#### Data:
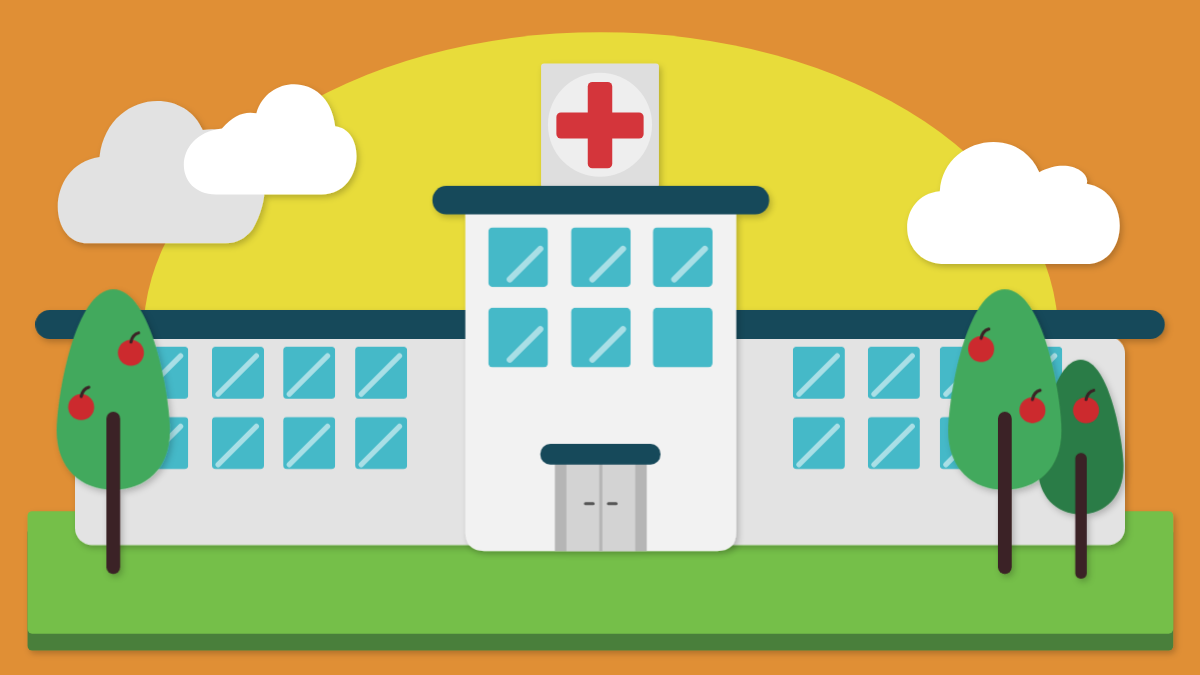
<!DOCTYPE html>
<html lang="en">
<head>
<meta charset="utf-8">
<title>Hospital on a Sunny Day</title>
<link rel="stylesheet" href="https://fonts.googleapis.com/css2?family=Nunito&display=swap">
<style>
  :root {
    --sky-orange: #e08f35;
    --sun-yellow: #e8dc3a;
    --cloud-white: #ffffff;
    --cloud-grey: #e2e2e2;
    --wall-grey: #e3e3e3;
    --tower-white: #f2f2f2;
    --roof-teal: #17495a;
    --glass-teal: #45b9c8;
    --glass-shine: #a9dfe6;
    --sign-grey: #dedede;
    --sign-disc: #eeeeee;
    --cross-red: #d4343a;
    --door-grey: #d3d3d3;
    --door-edge: #b5b5b5;
    --handle-grey: #555555;
    --grass-green: #74bf4a;
    --grass-edge: #4a7f3a;
    --leaf-green: #43a95d;
    --leaf-dark: #2b7b46;
    --trunk-brown: #3a2225;
    --apple-red: #cc2a2f;
  }
  html, body { margin: 0; padding: 0; overflow: hidden; background: var(--sky-orange); font-family: "Nunito", sans-serif; }
  .canvas { width: 1200px; height: 675px; display: block; }
</style>
</head>
<body>
<svg class="canvas" viewBox="0 0 1568 882" role="img" aria-label="Illustrated hospital building with trees and clouds under a rising sun">
  <defs>
    <filter id="paper-shadow" x="-10%" y="-10%" width="130%" height="130%">
      <feDropShadow dx="3" dy="4" stdDeviation="4" flood-color="#000" flood-opacity="0.22"/>
    </filter>
    <symbol id="window-small" viewBox="0 0 68 68">
      <rect width="68" height="68" rx="5" fill="var(--glass-teal)"/>
      <path d="M8 62 L58 12" stroke="var(--glass-shine)" stroke-width="7" stroke-linecap="round"/>
    </symbol>
    <symbol id="window-large" viewBox="0 0 78 78">
      <rect width="78" height="78" rx="6" fill="var(--glass-teal)"/>
      <path d="M28 68 L68 28" stroke="var(--glass-shine)" stroke-width="8" stroke-linecap="round"/>
    </symbol>
    <symbol id="window-plain" viewBox="0 0 78 78">
      <rect width="78" height="78" rx="6" fill="var(--glass-teal)"/>
    </symbol>
    <path id="tree-canopy" d="M0 0 C50 0 74 140 74 185 C74 235 42 262 0 262 C-42 262 -74 235 -74 185 C-74 140 -50 0 0 0Z"/>
    <g id="apple">
      <circle r="17" fill="var(--apple-red)"/>
      <path d="M0 -14 Q2 -24 10 -26" stroke="var(--trunk-brown)" stroke-width="4" fill="none" stroke-linecap="round"/>
    </g>
    <clipPath id="wing-clip"><rect x="98" y="440" width="1372" height="272" rx="22"/></clipPath>
  </defs>

  <rect class="background" width="1568" height="882" fill="var(--sky-orange)"/>
  <ellipse class="sun" cx="785" cy="440" rx="598" ry="398" fill="var(--sun-yellow)"/>

  <g class="clouds" filter="url(#paper-shadow)">
    <path class="cloud-back" fill="var(--cloud-grey)" d="M115 318 C60 318 60 215 130 205 C140 120 240 110 265 170 C330 160 370 230 330 300 C320 312 310 318 295 318Z"/>
    <path class="cloud-front" fill="var(--cloud-white)" d="M282 254 C225 254 225 175 290 168 C305 150 320 145 335 148 C350 95 430 95 438 165 C480 170 475 254 420 254Z"/>
    <path class="cloud-right" fill="var(--cloud-white)" d="M1235 345 C1170 345 1170 255 1228 250 C1232 180 1330 160 1358 225 C1395 205 1425 225 1420 240 C1480 250 1475 345 1420 345Z"/>
  </g>

  <g class="lawn" filter="url(#paper-shadow)">
    <rect x="36" y="690" width="1497" height="160" rx="6" fill="var(--grass-edge)"/>
    <rect x="36" y="668" width="1497" height="160" rx="6" fill="var(--grass-green)"/>
  </g>

  <g class="wings" filter="url(#paper-shadow)">
    <rect x="98" y="440" width="1372" height="272" rx="22" fill="var(--wall-grey)"/>
    <g clip-path="url(#wing-clip)">
      <use href="#window-small" x="178" y="453" width="68" height="68"/>
      <use href="#window-small" x="277" y="453" width="68" height="68"/>
      <use href="#window-small" x="370" y="453" width="68" height="68"/>
      <use href="#window-small" x="464" y="453" width="68" height="68"/>
      <use href="#window-small" x="178" y="545" width="68" height="68"/>
      <use href="#window-small" x="277" y="545" width="68" height="68"/>
      <use href="#window-small" x="370" y="545" width="68" height="68"/>
      <use href="#window-small" x="464" y="545" width="68" height="68"/>
      <use href="#window-small" x="1036" y="453" width="68" height="68"/>
      <use href="#window-small" x="1134" y="453" width="68" height="68"/>
      <use href="#window-small" x="1228" y="453" width="68" height="68"/>
      <use href="#window-small" x="1320" y="453" width="68" height="68"/>
      <use href="#window-small" x="1036" y="545" width="68" height="68"/>
      <use href="#window-small" x="1134" y="545" width="68" height="68"/>
      <use href="#window-small" x="1228" y="545" width="68" height="68"/>
    </g>
    <rect class="wing-roof" x="46" y="405" width="1476" height="38" rx="19" fill="var(--roof-teal)"/>
  </g>

  <g class="sign" filter="url(#paper-shadow)">
    <rect x="707" y="83" width="154" height="162" rx="4" fill="var(--sign-grey)"/>
    <circle cx="784" cy="163" r="68" fill="var(--sign-disc)"/>
    <rect x="768" y="107" width="32" height="113" rx="6" fill="var(--cross-red)"/>
    <rect x="727" y="147" width="114" height="34" rx="6" fill="var(--cross-red)"/>
  </g>

  <g class="tower" filter="url(#paper-shadow)">
    <path d="M608 270 H962 V695 Q962 720 937 720 H633 Q608 720 608 695Z" fill="var(--tower-white)"/>
    <rect class="tower-roof" x="565" y="243" width="440" height="37" rx="18" fill="var(--roof-teal)"/>
    <use href="#window-large" x="638" y="297" width="78" height="78"/>
    <use href="#window-large" x="746" y="297" width="78" height="78"/>
    <use href="#window-large" x="853" y="297" width="78" height="78"/>
    <use href="#window-large" x="638" y="402" width="78" height="78"/>
    <use href="#window-large" x="746" y="402" width="78" height="78"/>
    <use href="#window-plain" x="853" y="402" width="78" height="78"/>
    <g class="entrance">
      <rect x="725" y="605" width="120" height="115" fill="var(--door-edge)"/>
      <rect x="740" y="605" width="90" height="115" fill="var(--door-grey)"/>
      <rect x="783" y="605" width="4" height="115" fill="var(--door-edge)"/>
      <rect x="763" y="656" width="14" height="4" rx="2" fill="var(--handle-grey)"/>
      <rect x="793" y="656" width="14" height="4" rx="2" fill="var(--handle-grey)"/>
      <rect class="canopy" x="706" y="580" width="157" height="27" rx="13" fill="var(--roof-teal)"/>
    </g>
  </g>

  <g class="trees" filter="url(#paper-shadow)">
    <g class="tree-left">
      <use href="#tree-canopy" x="148" y="378" fill="var(--leaf-green)"/>
      <rect x="139" y="538" width="18" height="212" rx="9" fill="var(--trunk-brown)"/>
      <use href="#apple" x="171" y="461"/>
      <use href="#apple" x="106" y="532"/>
    </g>
    <g class="tree-right-back">
      <path d="M1412 470 C1450 470 1468 580 1468 610 C1468 648 1444 672 1412 672 C1380 672 1356 648 1356 610 C1356 580 1374 470 1412 470Z" fill="var(--leaf-dark)"/>
      <rect x="1405" y="592" width="15" height="164" rx="7" fill="var(--trunk-brown)"/>
      <use href="#apple" x="1419" y="536"/>
    </g>
    <g class="tree-right-front">
      <use href="#tree-canopy" x="1313" y="378" fill="var(--leaf-green)"/>
      <rect x="1304" y="538" width="18" height="212" rx="9" fill="var(--trunk-brown)"/>
      <use href="#apple" x="1282" y="456"/>
      <use href="#apple" x="1349" y="536"/>
    </g>
  </g>
</svg>
</body>
</html>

#### Task instructions:
Each line from the start of the entries above through the line with "--glass-teal: #45b9c8;" should be duplicated exactly, leaving out the pictures.

#### Output of the task:
<!DOCTYPE html>
<html lang="en">
<head>
<meta charset="utf-8">
<title>Hospital on a Sunny Day</title>
<link rel="stylesheet" href="https://fonts.googleapis.com/css2?family=Nunito&display=swap">
<style>
  :root {
    --sky-orange: #e08f35;
    --sun-yellow: #e8dc3a;
    --cloud-white: #ffffff;
    --cloud-grey: #e2e2e2;
    --wall-grey: #e3e3e3;
    --tower-white: #f2f2f2;
    --roof-teal: #17495a;
    --glass-teal: #45b9c8;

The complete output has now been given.